AVAILABLE RECORDS:
Segment Open

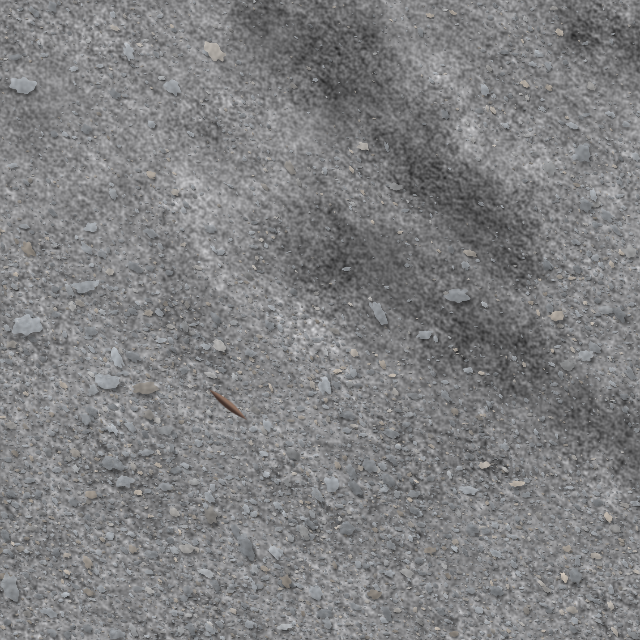
This texture is drawn by a WebGL 2 fragment shader. Its source:

```glsl
#version 300 es
precision highp float;

uniform vec2 u_resolution;
out vec4 fragColor;

vec2 hash2(vec2 c) {
    vec3 q = fract(c.xyx * vec3(0.1031, 0.1030, 0.0973));
    q += dot(q, q.yzx + 33.33);
    return fract((q.xx + q.yz) * q.zy);
}

mat2 rotation(float angle) {
    float c = cos(angle), s = sin(angle);
    return mat2(c, s, -s, c);
}

float cornerSlope(vec2 corner, vec2 offset) {
    float angle = 6.2832 * hash2(corner).x;
    return dot(vec2(cos(angle), sin(angle)), offset);
}

float gradientNoise(vec2 p) {
    vec2 i = floor(p), f = fract(p);
    vec2 w = f * f * f * (f * (f * 6.0 - 15.0) + 10.0);
    vec2 e = vec2(1.0, 0.0);
    return mix(mix(cornerSlope(i, f), cornerSlope(i + e, f - e), w.x),
               mix(cornerSlope(i + e.yx, f - e.yx), cornerSlope(i + 1.0, f - 1.0), w.x), w.y);
}

float fbm(vec2 p) {
    float sum = 0.0, amplitude = 1.0;
    for (int i = 0; i < 4; i++) {
        sum += amplitude * gradientNoise(p);
        p = rotation(0.5) * p * 2.03 + 17.3;
        amplitude *= 0.55;
    }
    return sum;
}

// Soft elongated patch from a to b
float smear(vec2 p, vec2 a, vec2 b, float width) {
    vec2 ab = b - a;
    float d = length(p - a - ab * clamp(dot(p - a, ab) / dot(ab, ab), 0.0, 1.0)) / width;
    return exp(-d * d);
}

// Broad darkness of the damp slope
float dampness(vec2 p) {
    float damp = smear(p, vec2(0.44, 1.0), vec2(0.80, 0.63), 0.08);
    damp = max(damp, smear(p, vec2(0.53, 0.60), vec2(0.80, 0.45), 0.085));
    damp = max(damp, smear(p, vec2(0.91, 0.33), vec2(1.02, 0.27), 0.07));
    return max(damp, 0.9 * smear(p, vec2(0.89, 0.97), vec2(1.0, 0.91), 0.045));
}

// Pale dust drifts and ridge
float dust(vec2 p) {
    float pale = smear(p, vec2(0.26, 0.71), vec2(0.50, 0.48), 0.04);
    pale = max(pale, 0.8 * smear(p, vec2(0.34, 0.75), vec2(0.78, 0.60), 0.018));
    pale = max(pale, smear(p, vec2(0.62, 0.95), vec2(0.84, 0.73), 0.04));
    return max(pale, 0.7 * smear(p, vec2(0.02, 0.63), vec2(0.22, 0.82), 0.07));
}

float stoniness(vec2 p) {
    float lower = smoothstep(0.75, 0.4, p.y + 0.2 * p.x);
    float right = smoothstep(0.75, 0.95, p.x) * smoothstep(0.85, 0.6, p.y);
    float cover = 0.2 + 0.6 * max(lower, 0.8 * right) + 0.45 * gradientNoise(p * 8.0 + 5.0);
    return clamp(cover, 0.06, 0.9) * (1.0 - 0.8 * dampness(p));
}

// One jittered layer of weathered stones
void scatterStones(inout vec3 colour, vec2 p, float cells, float share) {
    vec2 g = p * cells;
    float soft = cells * max(0.0011, 0.6 / u_resolution.y);
    for (int k = 0; k < 9; k++) {
        vec2 id = floor(g) + vec2(k % 3 - 1, k / 3 - 1);
        vec2 centre = id + 0.2 + 0.6 * hash2(id + cells);
        vec2 pick = hash2(id + cells * 1.7 + 11.3);
        vec2 look = hash2(id + cells * 2.3 + 47.1);
        if (pick.x > share * 0.9 || pick.x > share * stoniness(centre / cells)) continue;

        float radius = mix(0.18, 0.43, pick.y * pick.y);
        mat2 turn = rotation(0.55 + 1.5 * (look.x - 0.5));
        vec2 squash = vec2(1.0, 1.25 + 1.1 * look.y);
        vec2 rel = turn * (g - centre) * squash;
        vec2 shadowRel = turn * (g - centre + vec2(-0.06, 0.11)) * squash;
        float d = length(rel) - radius * (1.0 + 0.6 * gradientNoise(rel / radius * 1.5 + id));
        colour *= 1.0 - 0.32 * smoothstep(0.1, -0.1, length(shadowRel) - radius);

        float warmth = fract(look.x * 7.0 + pick.y * 5.0);
        vec3 tint = mix(vec3(0.97, 1.0, 1.03), vec3(1.05, 1.0, 0.94), smoothstep(0.6, 1.0, warmth));
        float light = 0.49 + 0.23 * fract(look.y * 9.0) + 0.06 * (g.y - centre.y) / radius;
        light += 0.12 * gradientNoise(p * 130.0);
        colour = mix(colour, tint * light, smoothstep(soft, -soft, d) * mix(0.65, 0.95, warmth));
    }
}

void main() {
    vec2 p = gl_FragCoord.xy / u_resolution.y;
    vec2 flow = rotation(0.62) * p;
    vec2 warped = p + 0.06 * vec2(fbm(p * 6.0), fbm(p * 6.0 + 40.0));

    // Dusty slope with streaks running downhill
    float tone = 0.518 - 0.15 * dampness(warped) * (1.0 + 0.5 * fbm(flow * vec2(7.0, 15.0) + 80.0));
    tone += 0.07 * dust(warped) * (1.0 + 0.8 * fbm(flow * vec2(9.0, 20.0) + 25.0));
    tone += 0.10 * fbm(flow * vec2(4.0, 8.0)) + 0.07 * fbm(flow * vec2(18.0, 36.0) + 3.0);

    // Gritty grain, coarser among the stones
    float coarse = 0.11 + 0.1 * stoniness(p);
    float grit = coarse * gradientNoise(flow * vec2(58.0, 98.0));
    grit += 0.16 * gradientNoise(flow * vec2(115.0, 170.0) + 31.0) + 0.14 * gradientNoise(p * 205.0 + 7.0);
    tone += grit * (1.0 + 0.6 * gradientNoise(p * 9.0));
    vec3 colour = tone * vec3(0.998, 0.998, 1.008);

    // Stones from flecks to cobbles
    for (int i = 0; i < 5; i++) {
        scatterStones(colour, p, floor(150.0 * pow(0.6, float(i))), 0.8 - 0.035 * float(i * i));
    }

    // Fallen twig
    vec2 twig = rotation(0.68) * (p - vec2(0.356, 0.368));
    float bark = abs(twig.y) - 0.006 * (1.0 - pow(abs(twig.x) / 0.037, 2.0));
    vec3 wood = mix(vec3(0.25, 0.19, 0.17), vec3(0.56, 0.45, 0.39), smoothstep(-0.003, 0.003, twig.y));
    fragColor = vec4(clamp(mix(colour, wood, smoothstep(0.0015, -0.0015, bark)), 0.0, 1.0), 1.0);
}
```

Segment Closed

PROBLEM TO SOLVE: List all lines from the entries that include the word "colour".

TASK RESPONSE:
void scatterStones(inout vec3 colour, vec2 p, float cells, float share) {
        colour *= 1.0 - 0.32 * smoothstep(0.1, -0.1, length(shadowRel) - radius);
        colour = mix(colour, tint * light, smoothstep(soft, -soft, d) * mix(0.65, 0.95, warmth));
    vec3 colour = tone * vec3(0.998, 0.998, 1.008);
        scatterStones(colour, p, floor(150.0 * pow(0.6, float(i))), 0.8 - 0.035 * float(i * i));
    fragColor = vec4(clamp(mix(colour, wood, smoothstep(0.0015, -0.0015, bark)), 0.0, 1.0), 1.0);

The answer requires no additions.